The Volksbühne [theatre of the people] was designed by Oskar Kaufmann and built during the years 1913 to 1914 in Berlin’s city centre. The slogan “Die Kunst dem Volke” [Art to the people] was engraved on the front of the edifice. “Volksbühne” literally meant that the working classes founded a cultural society and donated their membership subscriptions for theatre productions which, in turn, could be attended by the members of the club at a reduced rate. The idea was that workers - organised and led by the social democrats - should get access to and participate in Berlin’s cultural life. As early as 1890 workers could thus afford to visit a theatre offering a contemporary, politically oriented programme, and their membership fees helped to finance their own playhouse. Between 1915 and 1918, under artistic director Max Reinhardt, well-known actors like Emil Jannings, Ernst Lubitsch, Paul Wegener, Eduard von Winterstein, and Werner Krauss played on the theatre’s stage, located at Bülowplatz (as Rosa-Luxemburg-Platz was known at the time). In 1924 Erwin Piscator took over as Volksbühne’s artistic director. Famous for his startling and controversial productions, he developed the concept of the “Proletarian theatre” and also coined the term “epic theatre”, later adopted by Bertolt Brecht as a central concept in his theory of the theatre and in his plays.
It was (and still is) here at Volksbühne where the boundaries of the theatre genre were expanded and redefined: the first multi-media theatre production was realised at Berlin’s Volksbühne employing slides and film projections on stage, and Piscator’s idea of a “totalizing theatre” also evolved here, still serving as the quintessential motto for most projects.
During the Nazi regime, the Volksbühne was renamed “Theater am Horst-Wessel-Platz” [after a Nazi activist] due to gleichschaltung and enforced conformity pressure which hit the major stages throughout the country. The sad story of the UFA celebrity and Volksbühne actor Joachim Gottschalk, who was harassed and sidelined by the Reich minister of propaganda, Goebbels, is well-known: He committed suicide along with his Jewish wife and son Michael in 1941. As one of the first DEFA productions in the GDR, the Gottschalks’ tragic fate was recounted and made into a film by Kurt Maetzig in 1947.
Shortly before the end of World War II, Volksbühne was almost completely destroyed and rebuilt between 1950 and 1954 in a plainer, more sober architectural style. As one of the leading theatres in the capital of the GDR, the Volksbühne made its mark by explicitly linking and blending contemporary plays with the avant-garde strategies of a director’s theatre. The productions of prestigious directors such as Heiner Müller, Benno Besson and Fritz Marquardt set new standards in the world of the theatre.

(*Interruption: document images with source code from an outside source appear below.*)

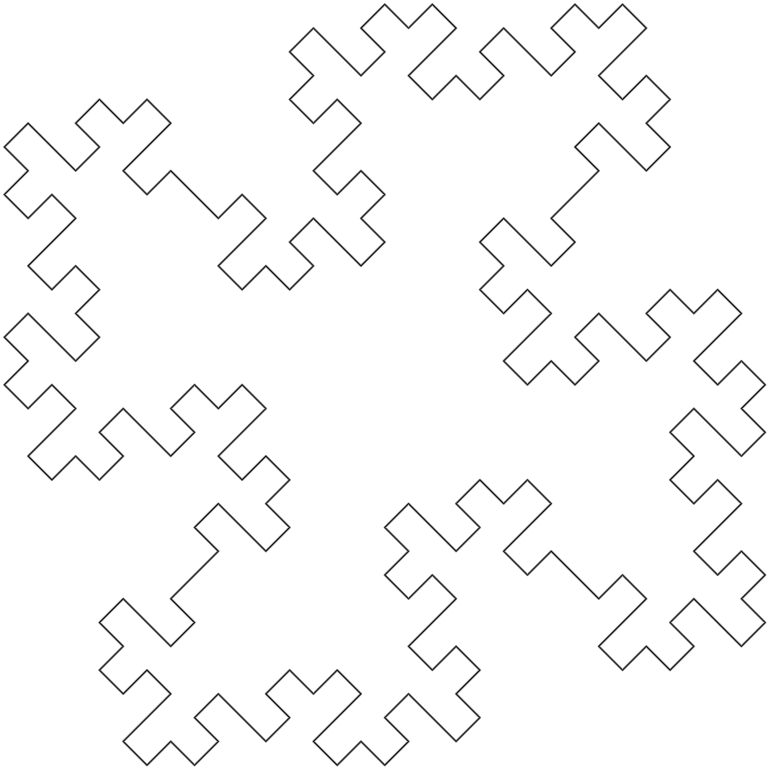
Give the GLSL for this pattern, as a three.js fragment shader.

```glsl
varying vec2 vUv;

// Quarter turn of each of the eight strokes in the Koch generator
float strokeTurn(float stroke) {
  if (stroke == 1.0 || stroke == 6.0) return 1.0;
  if (stroke == 3.0 || stroke == 4.0) return -1.0;
  return 0.0;
}

// Diagonal unit step for a heading counted in quarter turns
vec2 diagonalStep(float heading) {
  float angle = (heading + 0.5) * 1.570796;
  return sign(vec2(cos(angle), sin(angle)));
}

float segmentDistance(vec2 p, vec2 start, vec2 span) {
  vec2 offset = p - start;
  float along = clamp(dot(offset, span) / dot(span, span), 0.0, 1.0);
  return length(offset - span * along);
}

// Walk the closed second-order island: four sides of 64 strokes
float islandDistance(vec2 p) {
  vec2 pen = vec2(-16.0, 0.0);
  float nearest = 100.0;
  for (int i = 0; i < 256; i++) {
    float index = float(i);
    float side = floor((index + 0.5) / 64.0);
    float coarse = mod(floor((index + 0.5) / 8.0), 8.0);
    float fine = index - 8.0 * floor((index + 0.5) / 8.0);
    coarse = floor(coarse + 0.5);
    vec2 span = diagonalStep(strokeTurn(coarse) + strokeTurn(fine) - side);
    nearest = min(nearest, segmentDistance(p, pen, span));
    pen += span;
  }
  return nearest;
}

void main() {
  // Grid spans 32 diagonal steps across the canvas
  float gridScale = 32.3;
  vec2 p = (vUv - vec2(0.501, 0.499)) * gridScale;
  float distanceToLine = islandDistance(p) / gridScale;

  // Thin black outline with a soft edge on white
  float paper = smoothstep(-0.0004, 0.00236, distanceToLine);
  gl_FragColor = vec4(vec3(paper), 1.0);
}
```
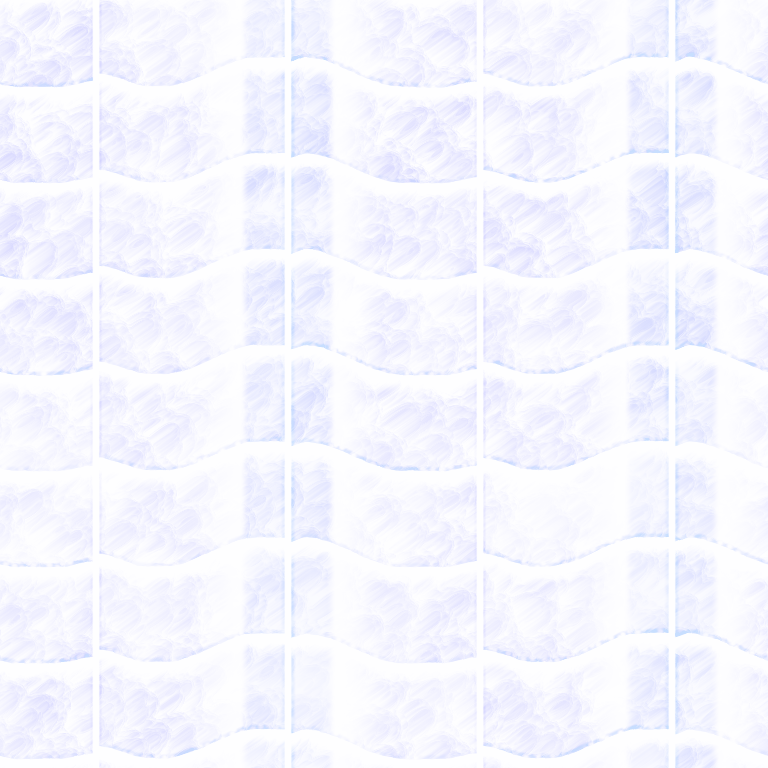
Write a WebGL 1 fragment shader that draws this texture map.

```glsl
precision highp float;
uniform vec2 u_resolution;

const float TAU = 6.2831853;
const float COLUMNS = 2.0;
const float ROWS = 8.0;

vec2 hash2(vec2 cell, float seed) {
  vec2 s = vec2(dot(cell, vec2(127.1, 311.7)), dot(cell, vec2(269.5, 183.3)));
  return fract(sin(s + seed * 17.3) * 43758.55);
}

// Distance to the nearest scattered point, wrapping across the canvas
float cellular(vec2 uv, float freq, float seed) {
  vec2 p = uv * freq;
  vec2 base = floor(p);
  float nearest = 2.0;
  for (int j = -1; j <= 1; j++) {
    for (int i = -1; i <= 1; i++) {
      vec2 cell = base + vec2(float(i), float(j));
      vec2 d = cell + hash2(mod(cell, freq), seed) - p;
      nearest = min(nearest, dot(d, d));
    }
  }
  return sqrt(nearest);
}

// Each octave is displaced by the previous ones to break up round cells
float mottle(vec2 uv, float freq) {
  float sum = 0.0;
  float weight = 0.34;
  vec2 p = uv;
  for (int i = 0; i < 4; i++) {
    float n = cellular(p, freq, float(i));
    sum += weight * n;
    p += vec2(n, -0.7 * n) / freq;
    freq = floor(freq * 2.1);
    weight *= 0.84;
  }
  return 1.0 - sum;
}

// Drop of the lower tile edge, in rows, across one repeat (q in -0.5..0.5)
float edgeDrop(float q) {
  float a = abs(q);
  float left = 0.30 * smoothstep(0.08, 0.32, a) - 0.13 * smoothstep(0.36, 0.5, a);
  float right = 0.05 * (1.0 - smoothstep(0.0, 0.05, a))
              + 0.31 * smoothstep(0.04, 0.30, a) - 0.06 * smoothstep(0.4, 0.5, a);
  return q < 0.0 ? left : right;
}

// Soft band just outside a seam
float rim(float dist, float inner, float outer) {
  return smoothstep(inner - 0.003, inner + 0.002, dist)
       * (1.0 - smoothstep(inner + 0.003, outer, dist));
}

void main() {
  vec2 uv = gl_FragCoord.xy / u_resolution;
  uv.y = 1.0 - uv.y;

  float grain = mottle(uv, 22.0);
  float patches = 1.0 - cellular(uv + 0.012 * sin(TAU * uv.yx * 5.0), 11.0, 6.0);
  float chips = cellular(uv, 90.0, 8.0);

  // Tile coordinates
  float q = fract((uv.x - 0.375) * COLUMNS + 0.5) - 0.5;
  float a = abs(q);
  float t = uv.y * ROWS - 0.604 - edgeDrop(q) + 0.035 * (grain - 0.5);
  float f = fract(t);
  vec2 tile = vec2(mod(floor((uv.x - 0.125) * 2.0 * COLUMNS), 2.0 * COLUMNS),
                   mod(floor(t), ROWS));
  vec2 wear = hash2(tile, 3.0);

  // Raised cover, shallow pan and the bright slopes between them
  float cover = 1.0 - smoothstep(0.100, 0.125, a);
  float pan = smoothstep(0.13, 0.27, a);
  float antialias = 1.2 * ROWS / u_resolution.y;
  float bottom = 1.0 - smoothstep(1.0 - antialias, 1.0, f);
  float lit = smoothstep(0.09, 0.25, f + 0.12 * (grain - 0.5));
  float seamDist = min(a, 0.5 - a);
  float seam = smoothstep(0.006, 0.011, seamDist);

  // Broad stains and weathering from tile to tile
  float tone = 0.50 + 0.36 * wear.x + 0.55 * (patches - 0.5)
             + 0.16 * cos(TAU * (uv.y - 0.24)) + 0.06 * sin(TAU * (uv.x * 2.0 + uv.y));
  tone = max(tone, 0.15);
  float stain = smoothstep(0.27, 0.90, grain);
  float body = stain * tone * (0.92 * pan + cover * 0.95 + 0.06);
  body += cover * 0.10;

  // Broken dark lip along the bottom and rims beside the seams
  float broken = smoothstep(0.12, 0.55, chips) * (0.4 + 0.6 * stain);
  float lip = smoothstep(0.935, 0.975, f) * broken * (0.35 + 0.75 * wear.y);
  float coverRim = rim(a, 0.008, 0.022) * (q > 0.0 ? 0.75 : 0.45);
  float panRim = rim(0.5 - a, 0.008, 0.018) * (q < 0.0 ? 0.50 : 0.25);
  float rims = (coverRim + panRim) * (0.35 + 0.65 * broken);

  float shade = (body * lit + lip + rims * lit) * bottom * seam;
  shade = min(shade, 1.3);

  // Lavender stains, turning pale blue near lips, rims and covers
  float blueness = clamp(0.9 * lip + 0.8 * coverRim + 0.22 * cover, 0.0, 1.0);
  vec3 absorb = mix(vec3(0.135, 0.135, 0.0), vec3(0.165, 0.095, 0.0), blueness);
  vec3 color = vec3(0.996, 0.996, 1.0) - shade * absorb;
  gl_FragColor = vec4(color, 1.0);
}
```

Frank Castorf has been artistic director ever since 1992, and along with his own productions, the works of Christoph Schlingensief, Johann Kresnik and Christoph Marthaler helped shaping the profile of Volksbühne during the 1990s. Today, the works of internationally acclaimed directors like Dimiter Gottscheff, Herbert Fritsch and René Pollesch characterise the theatre’s programme. Also the long-standing collaborations with artists and performers such as Gob Squad or the directors Vegard Vinge and Ida Müller at Volksbühne’s Prater studio have proved a great success.